I’m another pissed off Veteran that feels this is being rammed down our throats. I moved here five years ago, retiring after a 26 year career. I don’t WANT to move anymore, nor am I interested in living in a town like Edmond (economically boosted Choctaw?). If I was, I would’ve moved there. I think these guys learned in 1999 to keep everything under wraps. If no one “complains”, everyone MUST be for it.
Shame on you, OTA and government leaders.
I moved to Newalla, closer to Choctaw, in 2009 for a nice quiet life. We built our dream home, brought our first and only child home here, and now will more than likely lose it to this idiocracy. I, too, am a veteran of over 19, and of those 19 years I have lived in Ok for 18 of them. I love this state, but this has really made me reevaluate my future retirement plans of staying here to raise our daughter. I have had many emotions when it comes to this issue and what it boils down to is be prepared. Do the research and like the article says, stay involved. I have done none of those things but must move forward.
Great article Dawn. Keep up the good work. We know you are a straight shooter.
To the veterans, thank you for your service. It is a horrible embarrassment to know our state, county and city governments have chosen to mistreat you after your service and decision to make your forever home right here in eastern Oklahoma County. I am sickened by every action taken by the whole “lot” of them. I probably won’t lose my home but, will be right on the edge possibly with a ramp in my backyard. We had plans after retirement 3 years ago, now everything is on hold and in question. I noticed as I have been out passing out flyers and talking to people as well as scanning the crowd at the meeting last week the enormous amount of silver haired citizens. Yes, many of us set up to retire here and have a forever home. Built shops, garages, craft building, pools, put our personal stamps on or homes and land to enjoy to the end of our lives. So disheartening to have these dreams, hopes and plans pulled right our from under us. We are a mad group and a group for what is right. I think we will be a force to be reckoned with. Everyone, continue to stand up for what is right.

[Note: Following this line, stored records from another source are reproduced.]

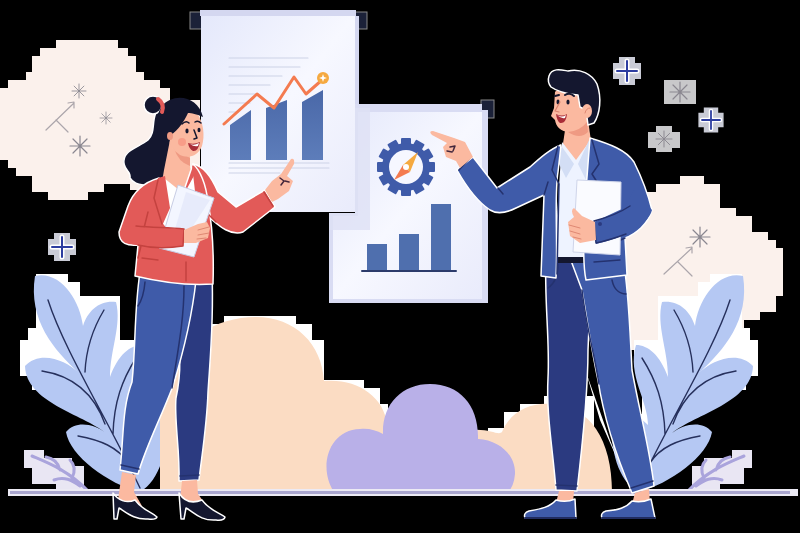
<!DOCTYPE html>
<html lang="en">
<head>
<meta charset="utf-8">
<title>Business presentation</title>
<style>
:root{--night:#000;--cream:#fbf1ec;--peach:#fbdcc3;--lilac:#b9b0e8;--leaf:#b5c8f3;--vein:#26305c;--blue:#3f5ba9;--blue-deep:#2b3a80;--bar:#4f6fae;--red:#e25a58;--red-deep:#c4423f;--skin:#fbb9a0;--skin-deep:#ef9a83;--ink:#14172f;--sheet:#f3f5fe;--sheet-soft:#e6e9fa;--orange:#f47b50;--gold:#f5a940;--ground:#aaa6cf}
html,body{margin:0;background:var(--night);overflow:hidden}
svg{display:block;width:800px;height:533px}
.cream{fill:var(--cream)}.peach{fill:var(--peach)}.lilac{fill:var(--lilac)}
.blue{fill:var(--blue)}.deep{fill:var(--blue-deep)}.bar{fill:var(--bar)}
.red{fill:var(--red)}.skin{fill:var(--skin)}.shade{fill:var(--skin-deep)}.ink{fill:var(--ink)}.white{fill:#fff}
.line{fill:none;stroke-linecap:round;stroke-linejoin:round}
.vein{stroke:var(--vein);stroke-width:1.4}
.fold{stroke:#24326f;stroke-width:1.5}
.seam{stroke:var(--red-deep);stroke-width:1.5}
.rim{stroke:#fff;stroke-width:1.5;stroke-linejoin:round}
.fine{stroke:#8a8790;stroke-width:1.2}
</style>
</head>
<body>
<svg viewBox="0 0 800 533" role="img" aria-label="A woman and a man presenting charts on two boards">
<defs>
<linearGradient id="board" x1="0" y1="0" x2="1" y2="1"><stop offset="0" stop-color="#e4e8fb"/><stop offset=".5" stop-color="#f7f8ff"/><stop offset="1" stop-color="#e9ebfb"/></linearGradient>
<linearGradient id="barfill" x1="0" y1="0" x2="0" y2="1"><stop offset="0" stop-color="#4a68a8"/><stop offset="1" stop-color="#5d7dba"/></linearGradient>
<g id="leaf">
<path fill="#fff" d="M20 340h8v-12h8v-54h32v8h12v14h40v44h24v24h-8v50h30v16h-60l-60-40h-14v-14h-12z"/>
<path fill="var(--leaf)" d="M140 492C108 484 70 456 66 432C76 420 94 424 106 433C82 414 26 402 25 366C40 350 66 360 79 373C54 350 28 320 35 276C60 270 80 300 83 326C88 310 100 300 116 302C122 325 110 350 110 377C118 355 130 345 142 345C151 375 130 400 130 425C145 410 160 412 166 420C168 450 160 480 140 492Z"/>
<path class="line vein" d="M48 300C64 350 108 420 140 488M104 310C92 330 86 350 85 372M42 371C68 375 92 388 105 424M136 358C122 380 114 402 113 434M78 436C100 440 118 447 128 463"/>
</g>
<g id="burst"><path class="line fine" d="M0-10V10M-10 0H10M-7-7L7 7M-7 7L7-7"/></g>
<g id="plus"><path fill="#c9cbd6" d="M-8-14H8v6h6V8H8v6H-8V8h-6V-8h6z"/><path class="line" stroke="#fff" stroke-width="5" d="M0-10V10M-10 0H10"/><path class="line" stroke="#2d3da0" stroke-width="2" d="M0-10V10M-10 0H10"/></g>
<g id="sprig">
<path fill="#e9e6f3" d="M24 450h20v8h28v8h12v26H56v-8H32v-16h-8z"/>
<path class="line" stroke="#aaa4dc" stroke-width="3" d="M32 456C46 462 68 470 88 491M60 470C58 462 52 458 46 457M72 478C76 470 74 464 70 460M54 480C64 476 72 480 80 486"/>
</g>
<g id="tooth"><rect x="-5" y="-29" width="10" height="9" rx="1"/></g>
</defs>

<rect width="800" height="533" fill="var(--night)"/>

<g id="pale-clouds">
<path class="cream" d="M0 88H8V80H26V72H32V56H40V48H56V40H118V48H128V56H136V72H144V80H160V88H170V100H200V190H130V184H104V192H88V200H48V192H32V176H16V168H8V160H0Z"/>
<path class="cream" d="M606 200H632V192H656V184H680V176H704V184H720V208H736V216H752V232H768V240H776V248H783V296H776V312H760V320H744V340H690V350H606Z"/>
<path class="line fine" stroke-opacity=".7" d="M46 130L74 103M68 103L74 102L74 108M56 120L68 132M664 274L692 248M686 248L692 247L692 253M678 262L692 276"/>
<use href="#burst" x="80" y="146"/><use href="#burst" x="700" y="237"/>
<use href="#burst" transform="translate(79 91) scale(.7)"/><use href="#burst" transform="translate(106 118) scale(.6)"/>
</g>

<g id="sparkles">
<use href="#plus" x="62" y="247"/><use href="#plus" x="627" y="71"/><use href="#plus" transform="translate(711 120) scale(.9)"/>
<path fill="#c8c8ca" d="M664 80h32v24h-32zM648 132h8v-6h16v6h8v16h-8v4h-16v-4h-8z"/>
<use href="#burst" x="680" y="92"/><use href="#burst" transform="translate(664 139) scale(.8)"/>
</g>

<g id="foliage">
<use href="#leaf"/><use href="#leaf" transform="matrix(-1 0 0 1 778 0)"/>
<use href="#sprig"/><use href="#sprig" transform="matrix(-1 0 0 1 776 0)"/>
</g>

<g id="ground-clouds">
<path fill="#fff" d="M200 324h24v-8h72v8h16v16h12v40h40v8h16v16h8v88H160V360h40zM488 428h16v-16h16v-8h24v-8h50v96H488z"/>
<path class="peach" d="M160 492V380C180 340 215 317 256 317C295 317 322 344 324 381C356 378 384 396 387 424V492Z"/>
<path class="peach" d="M470 492V430C490 428 498 436 502 432C510 412 530 402 552 404C590 406 612 440 612 492Z"/>
<path class="white" d="M586 372L610 440L622 470L600 420Z"/>
<path class="lilac" d="M334 492C318 468 328 430 360 429C368 428 376 430 383 434C382 404 402 384 430 384C460 384 479 406 478 439C500 440 516 456 515 474Q514 486 508 492Z"/>
</g>

<g id="ground">
<rect x="8" y="489" width="790" height="7" fill="#eceaf4"/>
<rect x="10" y="491" width="780" height="3" fill="var(--ground)"/>
</g>

<g id="growth-board">
<rect x="190" y="12" width="14" height="17" fill="#1b2138" stroke="#888" stroke-width="1"/><rect x="353" y="12" width="14" height="17" fill="#1b2138" stroke="#888" stroke-width="1"/>
<path fill="url(#board)" d="M201 14H355V212H201Z"/><path fill="#d4d7f0" d="M200 10H356V16H200ZM355 16h4V212h-4z"/>
<path class="line" stroke="#cdd3e8" stroke-width="1.2" d="M229 58H308M229 67H300M229 76H282M229 85H270M229 94H258M229 103H250M229 112H238M229 163H329M229 168H329M229 173H280"/>
<path fill="url(#barfill)" d="M230 125L251 110V160H230ZM266 108L287 100V160H266ZM302 102L323 90V160H302Z"/>
<path class="line" stroke="var(--orange)" stroke-width="3" d="M224 124L257 94L274 108L294 77L306 94L322 80"/>
<circle cx="323" cy="78" r="6" fill="var(--gold)"/><path fill="#fff" d="M323 74l1 3 3 1-3 1-1 3-1-3-3-1 3-1z"/>
</g>

<g id="process-board">
<rect x="481" y="100" width="13" height="18" fill="#1b2138" stroke="#888" stroke-width="1"/>
<path fill="#d9dcf3" d="M355 104H482V110H488V303H329V213H355Z"/>
<path fill="url(#board)" d="M358 112H482V299H333V216H358Z"/>
<path fill="#dfe1f5" d="M355 108H370V230H329V213H355Z" opacity=".8"/>
<g class="blue" transform="translate(406 167)">
<use href="#tooth"/><use href="#tooth" transform="rotate(30)"/><use href="#tooth" transform="rotate(60)"/><use href="#tooth" transform="rotate(90)"/><use href="#tooth" transform="rotate(120)"/><use href="#tooth" transform="rotate(150)"/><use href="#tooth" transform="rotate(180)"/><use href="#tooth" transform="rotate(210)"/><use href="#tooth" transform="rotate(240)"/><use href="#tooth" transform="rotate(270)"/><use href="#tooth" transform="rotate(300)"/><use href="#tooth" transform="rotate(330)"/>
<circle r="24"/><circle r="17" fill="#f6f7ff"/>
<path fill="var(--gold)" d="M12-15L4 5L-3-2Z"/><path fill="var(--orange)" d="M-12 13L-3-2L4 5Z"/><circle r="3" fill="#fff"/>
</g>
<path class="bar" d="M367 244H387V270H367ZM399 234H419V270H399ZM431 204H451V270H431Z"/>
<path class="line" stroke="#2c3b6b" stroke-width="2" d="M362 271H456"/>
</g>

<g id="woman">
<path class="deep rim" d="M176 270L212 274C214 320 210 360 208 392C207 424 202 454 199 480L179 481C180 450 174 420 176 398C182 370 180 350 176 330Z"/>
<path class="blue rim" d="M140 272L196 280C192 318 184 350 173 386C160 420 146 446 138 474L120 470C124 434 122 408 132 382C136 344 134 312 140 272Z"/>
<path class="line fold" d="M184 286C184 320 178 350 172 388M145 282C144 294 142 300 138 306M121 465L139 469M180 476L199 475"/>
<path class="skin" d="M122 472L136 475L134 492L142 506L118 500ZM182 481L197 480L198 494L208 508L180 500Z"/>
<path class="ink rim" d="M113 493C118 500 126 504 135 500C142 510 150 511 157 517Q156 520 148 519C134 520 126 512 119 508L117 519H114ZM179 493C184 501 192 504 202 500C209 510 218 512 225 517Q224 521 216 520C200 521 194 512 186 508L184 519H181Z"/>
<path class="ink rim" d="M163 104C148 116 158 130 148 140C138 148 122 150 124 164C126 172 131 171 130 178C136 188 148 182 156 190C168 188 178 178 172 164L182 120Z"/>
<circle class="ink rim" cx="153" cy="105" r="9"/>
<path class="skin" d="M170 140L190 154L190 168L202 180L190 210L160 194L164 170Z"/>
<path class="shade" d="M174 148L190 158V166Q178 162 174 148Z"/>
<path class="red rim" d="M193 164C204 166 212 178 218 192L236 207L265 190L275 207L243 232C232 236 220 228 206 214Z"/>
<path class="red rim" d="M159 178C145 182 134 190 128 206L119 232C119 244 128 246 138 245L135 276C160 282 186 286 213 284C214 254 212 224 208 202C206 184 200 170 193 164L182 196Z"/>
<path class="white" d="M164 178L184 194L196 172L200 220L184 250L160 220Z"/>
<path class="red" d="M158 178L165 176L170 208L162 226L154 200ZM192 165Q204 176 206 210L194 230L196 200Z"/>
<path class="line seam" d="M148 212L144 228M158 180L154 198L162 224M208 214L216 222M141 246L138 258M186 262L186 281M264 192L273 206M142 258L158 260"/>
<path fill="#f3f6ff" stroke="#c8cde4" stroke-width="1" d="M178 185L214 198L194 257L159 248Z"/>
<path fill="#dfe5f8" d="M186 192L210 200L180 246L170 246Z" opacity=".6"/>
<path class="red" d="M122 226C144 228 166 227 184 229L183 246C162 250 140 247 124 242Z"/>
<path class="line seam" d="M136 226C154 228 168 227 184 229L183 246C164 249 150 248 138 245"/>
<path class="skin" d="M184 230L198 224L207 222L210 228L208 238L196 243L184 243Z"/>
<path class="line" stroke="#df8873" stroke-width="1" d="M198 230L209 227M198 235L209 233M197 239L206 238"/>
<path class="skin" d="M265 190L272 181L281 174L291 159Q295 158 294 164L287 176L293 181L289 191L278 199L272 202Z"/>
<path class="line" stroke="#43263b" stroke-width="1.5" d="M280 178L284 181L281 185M285 181L289 182"/>
<path class="skin" d="M166 130C172 114 184 106 196 112C204 122 205 136 202 146C198 156 189 159 180 155C174 151 170 145 168 141Q160 137 166 130Z"/>
<path class="ink" d="M162 106C174 92 198 96 203 117C196 114 192 113 188 113C184 122 178 130 171 135L169 144L160 140C155 128 156 114 162 106Z"/>
<path class="line" stroke="var(--red)" stroke-width="4" d="M158 99Q165 104 162 112"/>
<ellipse class="shade" cx="170" cy="136" rx="3" ry="4"/>
<path class="line" stroke="var(--ink)" stroke-width="1.5" d="M182 124Q186 120 189 123M195 122Q198 120 201 123M194 130L197 138L194 139"/>
<ellipse class="ink" cx="187" cy="131" rx="1.6" ry="2.4"/><ellipse class="ink" cx="199" cy="130" rx="1.5" ry="2.3"/>
<path fill="#a92d38" d="M188 143Q194 145 200 142Q198 152 193 151Q189 149 188 143Z"/><path class="white" d="M190 144Q194 146 199 143L198 146Q194 147 190 144Z"/>
<circle cx="182" cy="142" r="4" fill="#f5826f" opacity=".5"/>
</g>

<g id="man">
<path class="deep rim" d="M546 256H592L588 350C588 380 583 440 577 491L556 490C553 450 546 414 548 378C550 340 544 300 546 256Z"/>
<path class="blue rim" d="M570 258H623C629 292 630 334 632 370C640 414 650 450 654 486L632 493C618 460 604 420 598 380C592 352 587 320 582 290Z"/>
<path class="line fold" d="M582 290C586 326 594 352 599 384M558 264C558 276 554 284 548 288M612 280C614 290 620 294 626 294M556 485L577 486M631 488L653 481"/>
<path class="skin" d="M559 491L574 491L573 503L556 503ZM635 493L649 489L650 504L632 504Z"/>
<path class="blue rim" d="M556 500Q566 503 575 499L576 518H525Q523 513 529 511C541 509 550 507 556 500ZM632 501Q642 503 651 499L655 518H602Q600 513 606 511C618 510 626 508 632 501Z"/>
<path class="line" stroke="#202b5f" stroke-width="2" d="M525 518H576M602 518H655"/>
<path class="skin" d="M566 124L588 120L592 148L578 166L562 150Z"/>
<path fill="#eef3ff" d="M562 142L576 160L592 138L604 260H554Z"/>
<path fill="#d3def5" d="M560 144L574 164L566 178L556 158ZM590 138L578 164L586 180L594 156Z"/>
<rect class="ink" x="555" y="257" width="30" height="6"/>
<path class="blue rim" d="M561 145C550 149 540 158 530 167L497 188L473 157L457 170C466 186 478 202 490 210C498 215 508 212 516 208L544 195L541 276L556 278C558 240 554 196 558 172Z"/>
<path class="blue rim" d="M590 138C610 144 626 150 634 162C642 178 648 194 652 210C648 224 636 234 625 238L627 275L586 280C582 262 584 220 586 190Z"/>
<path class="line fold" d="M558 146L552 170L559 184L557 274M592 140L599 164L592 174L597 182M544 195L548 182M470 158L459 170M498 188L503 194M625 238L612 244M594 262L620 260"/>
<path fill="#fafbff" stroke="#cfd5ea" stroke-width="1" d="M577 180L621 182L620 255L573 252Z"/>
<path class="blue" d="M634 190L652 210C648 226 622 238 596 244L594 222L624 208Z"/>
<path class="line fold" d="M630 206C618 214 606 218 594 221L596 243C610 240 618 237 626 234"/>
<circle class="deep" cx="600" cy="224" r="2"/>
<path class="skin" d="M595 222L582 216L574 208Q570 210 574 217L568 222L570 236L580 243L596 240Z"/>
<path class="line" stroke="#df8873" stroke-width="1" d="M569 225L580 228M570 231L580 234M573 237L581 239"/>
<path class="skin" d="M473 157L465 142L454 138L433 131Q428 131 432 135L447 143L443 147L446 157L456 161L460 168Z"/>
<path class="line" stroke="#43263b" stroke-width="1.5" d="M450 147L455 146L453 151M447 151L452 152"/>
<path class="skin" d="M555 92C562 84 580 84 588 96L592 112C590 126 580 133 570 132C560 132 556 126 555 120L551 116L554 108Z"/>
<path class="shade" d="M568 132Q580 131 587 122L588 132Q580 140 568 132Z"/>
<path class="ink rim" d="M549 76C552 67 562 70 568 71C580 68 592 74 597 84C602 98 600 114 594 123L588 125L586 110L580 107L578 95C568 94 558 92 551 87Q547 82 549 76Z"/>
<ellipse class="skin" cx="587" cy="111" rx="5" ry="7"/><path class="line" stroke="#df8873" d="M585 113Q586 108 590 108"/>
<path class="line" stroke="var(--ink)" stroke-width="2" d="M555 96L559 95M565 95Q570 92 574 96"/>
<ellipse class="ink" cx="558" cy="102" rx="1.5" ry="2.4"/><ellipse class="ink" cx="568" cy="102" rx="1.6" ry="2.5"/>
<path class="line" stroke="#d9826d" stroke-width="1.2" d="M560 102L555 111L559 112"/>
<path fill="#a92d38" d="M556 114Q562 117 567 114Q566 124 560 123Q557 121 556 114Z"/><path class="white" d="M557 115Q562 118 566 115L565 118Q561 119 557 115Z"/>
</g>
</svg>
</body>
</html>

Excellent coverage of the main issues. Hats off to you Dawn Shelton. Hope you can keep these issues updated in future forthcoming articles.
I also am a disabled vietnam veteran living in the proposed path, In my sixties with a wife home on hospice, wondering how I should deal with this ? I no longer have a 60 cal gun to eradicate opposing forces, we worked hard and long to pay for our home, and now you want to pay us your idea of fair market value, a house across the street from us sold for more than 35 k that the the assessor valued ours even though ours is larger and they have been remoledeling the house they bought for last 3 months.. and they have no outbuildings, we have a shop that is worth at least 75 k.. its a screwed up deal. I had four deer run through the yard yesterday morning, why we live here, not new to the area, we have been here since 1991. This is a screwed up deal. Never saw this graft and corruption coming, interesting thing is Harrah and Choctaw are for it but the citizens involved are in unincorporated okla county, no voting rights,, A bunch of B S
My husband drives a semi. Trucking companies & owner operators have to pay heavy usage taxes to each state they drive through. Rumor has it the state tapped into that fund to help pay for the guardian on top of the capital building. Tolls to drive from Joplin, Mo to OKC iOS around $33.00 in addition to this heavy usage tax. He drives all over Oklahoma & sees what his money ISN’T doing. Fixing roads and bridges. OK needs to take care of what they have.
Dawn, this is a very accurate and complete article. Keep up the good work to help us stay informed.